Our free 42 page Home Bar plans have details parts drawings and detailed cutout drawings that show you how to make the most efficient use of your wood. The detailed step by step assembly instructions will show you exactly what is involved in building your own beautiful and durable home bar.
To see a general idea of what's involved in building this project, please look over the drawings below. Again, this is just a sample of the detailed drawings and instructions in the free bar plans PDF file.
Please note that in the HomeBarPlans.pdf download file, I used the word
cleat for the strips of wood that strengthen the wood joints. On this page, the word
gusset is used instead.
The above drawing shows the dimensions for the three front panels. Note the locations of
the pocket holes on each side of the center panel. These pocket holes enable you to easily
join the panels and they will be covered by front trim when the bar is assembled.
Above are the dimensions for the side panels and vertical dividers. You"ll need two
each of these panels. The side panels are for the sides of the home bar and the vertical
dividers create the three rear sections for the drawers and wine racks.

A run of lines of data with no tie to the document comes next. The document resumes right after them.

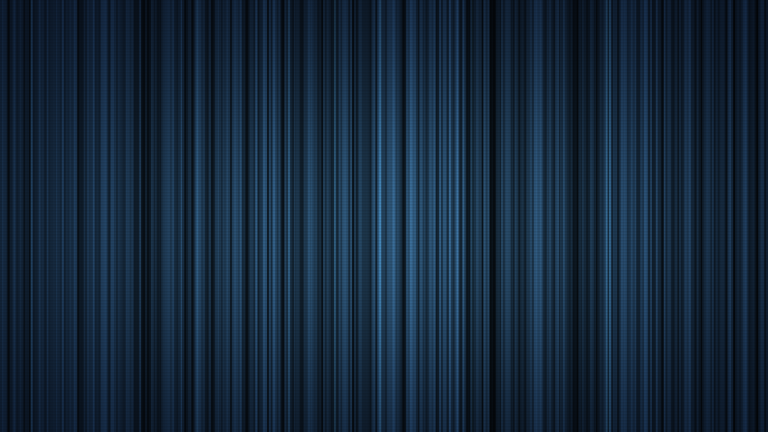
Reproduce this background procedurally as a WebGL 1 fragment shader.

```glsl
precision highp float;
// Fine vertical blue stripes lit by a broad central glow, under a faint scanline weave.

uniform vec2 u_resolution;

// Palette
const vec3 GLOW_COLOR = vec3(0.128, 0.240, 0.335);
const vec3 EDGE_COLOR = vec3(0.036, 0.074, 0.132);
const vec3 ACCENT_COLOR = vec3(0.15, 0.31, 0.41);

// Glow, in fractions of the canvas
const vec2 GLOW_CENTER = vec2(0.52, 0.47);
const vec2 GLOW_RADIUS = vec2(0.47, 0.43);

// Stripe layers: columns across the canvas and their contrast
const vec3 STRIPE_COUNT = vec3(397.0, 229.0, 71.0);
const vec3 STRIPE_CONTRAST = vec3(0.48, 0.36, 0.08);
const float MIN_LIGHT = 0.20;

// Horizontal positions of the thin bright lines and the soft bands
const vec4 MAIN_LINES = vec4(0.436, 0.495, 0.790, 0.794);
const vec4 MINOR_LINES = vec4(0.041, 0.257, 0.376, 0.615);
const vec4 LIGHT_BANDS = vec4(0.345, 0.545, 0.585, 0.820);
const vec4 DARK_BANDS = vec4(0.275, 0.470, 0.640, 0.755);
const float LINE_WIDTH = 0.0013;
const float BAND_WIDTH = 0.020;
const float BAND_STRENGTH = 0.20;

// Scanlines
const float SCANLINE_COUNT = 144.0;
const float SCANLINE_DEPTH = 0.05;
const float TAU = 6.28319;

// Well mixed for neighbouring integers
float hash(float n) {
  n = 50.0 * fract(n * 0.31831);
  return fract(n * (n + 33.33));
}

// Random columns, averaged over the width of one pixel
float stripes(float x, float count, float seed) {
  float footprint = min(count / u_resolution.x, 1.0);
  float left = x * count - 0.5 * footprint;
  float right = left + footprint;
  float leftCell = floor(left);
  float rightCell = floor(right);
  float coverage = clamp((right - rightCell) / footprint, 0.0, 1.0);
  return mix(hash(leftCell + seed), hash(rightCell + seed), coverage);
}

// Sum of four soft vertical bands
float bands(float x, vec4 centers, float width) {
  vec4 d = (x - centers) / width;
  return dot(exp(-d * d), vec4(1.0));
}

void main() {
  vec2 uv = gl_FragCoord.xy / u_resolution;

  // Elliptical glow
  vec2 offset = (uv - GLOW_CENTER) / GLOW_RADIUS;
  float glow = exp(-dot(offset, offset));
  vec3 color = mix(EDGE_COLOR, GLOW_COLOR, glow);

  // Layered stripes, shaped by broad light and dark bands
  vec3 layers = vec3(
    stripes(uv.x, STRIPE_COUNT.x, 17.0),
    stripes(uv.x, STRIPE_COUNT.y, 531.0),
    stripes(uv.x, STRIPE_COUNT.z, 1207.0));
  float light = 1.0 + dot(layers * 2.0 - 1.0, STRIPE_CONTRAST);
  float bandLight = bands(uv.x, LIGHT_BANDS, BAND_WIDTH)
                  - bands(uv.x, DARK_BANDS, 0.7 * BAND_WIDTH);
  light *= 1.0 + BAND_STRENGTH * bandLight;
  color *= max(light, MIN_LIGHT);

  // Thin bright lines, fading toward the top and bottom
  float lineWidth = max(LINE_WIDTH, 0.6 / u_resolution.x);
  float lines = bands(uv.x, MAIN_LINES, lineWidth)
              + 0.5 * bands(uv.x, MINOR_LINES, lineWidth);
  color += ACCENT_COLOR * lines * (0.25 + 0.55 * glow);

  // Scanline weave, faded out where it is too fine to resolve
  float resolved = smoothstep(1.5, 2.0, u_resolution.y / SCANLINE_COUNT);
  color *= 1.0 + SCANLINE_DEPTH * resolved * sin(TAU * uv.y * SCANLINE_COUNT);

  gl_FragColor = vec4(color, 1.0);
}
```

The rear work shelf and kick panel dimensions are shown above. The rear work shelf provides
a convenient work surface for mixing drinks. The kick panel is mounted on the bottom of the bar
and serves as the lower front panel of the bar.
The bar top will have arm rest molding mounted around the front and both sides. The cutout in
the rear will have solid oak trim attached during the assembly.
Attach the gussets to the top surface of the bottom plate as shown. Pocket holes sides should be placed 16" from the ends with pocket hole sides facing each other as shown. (These gussets are used for mounting the vertical panels to the bottom surface.) Be sure the gussets are square to the bottom before screwing the parts together.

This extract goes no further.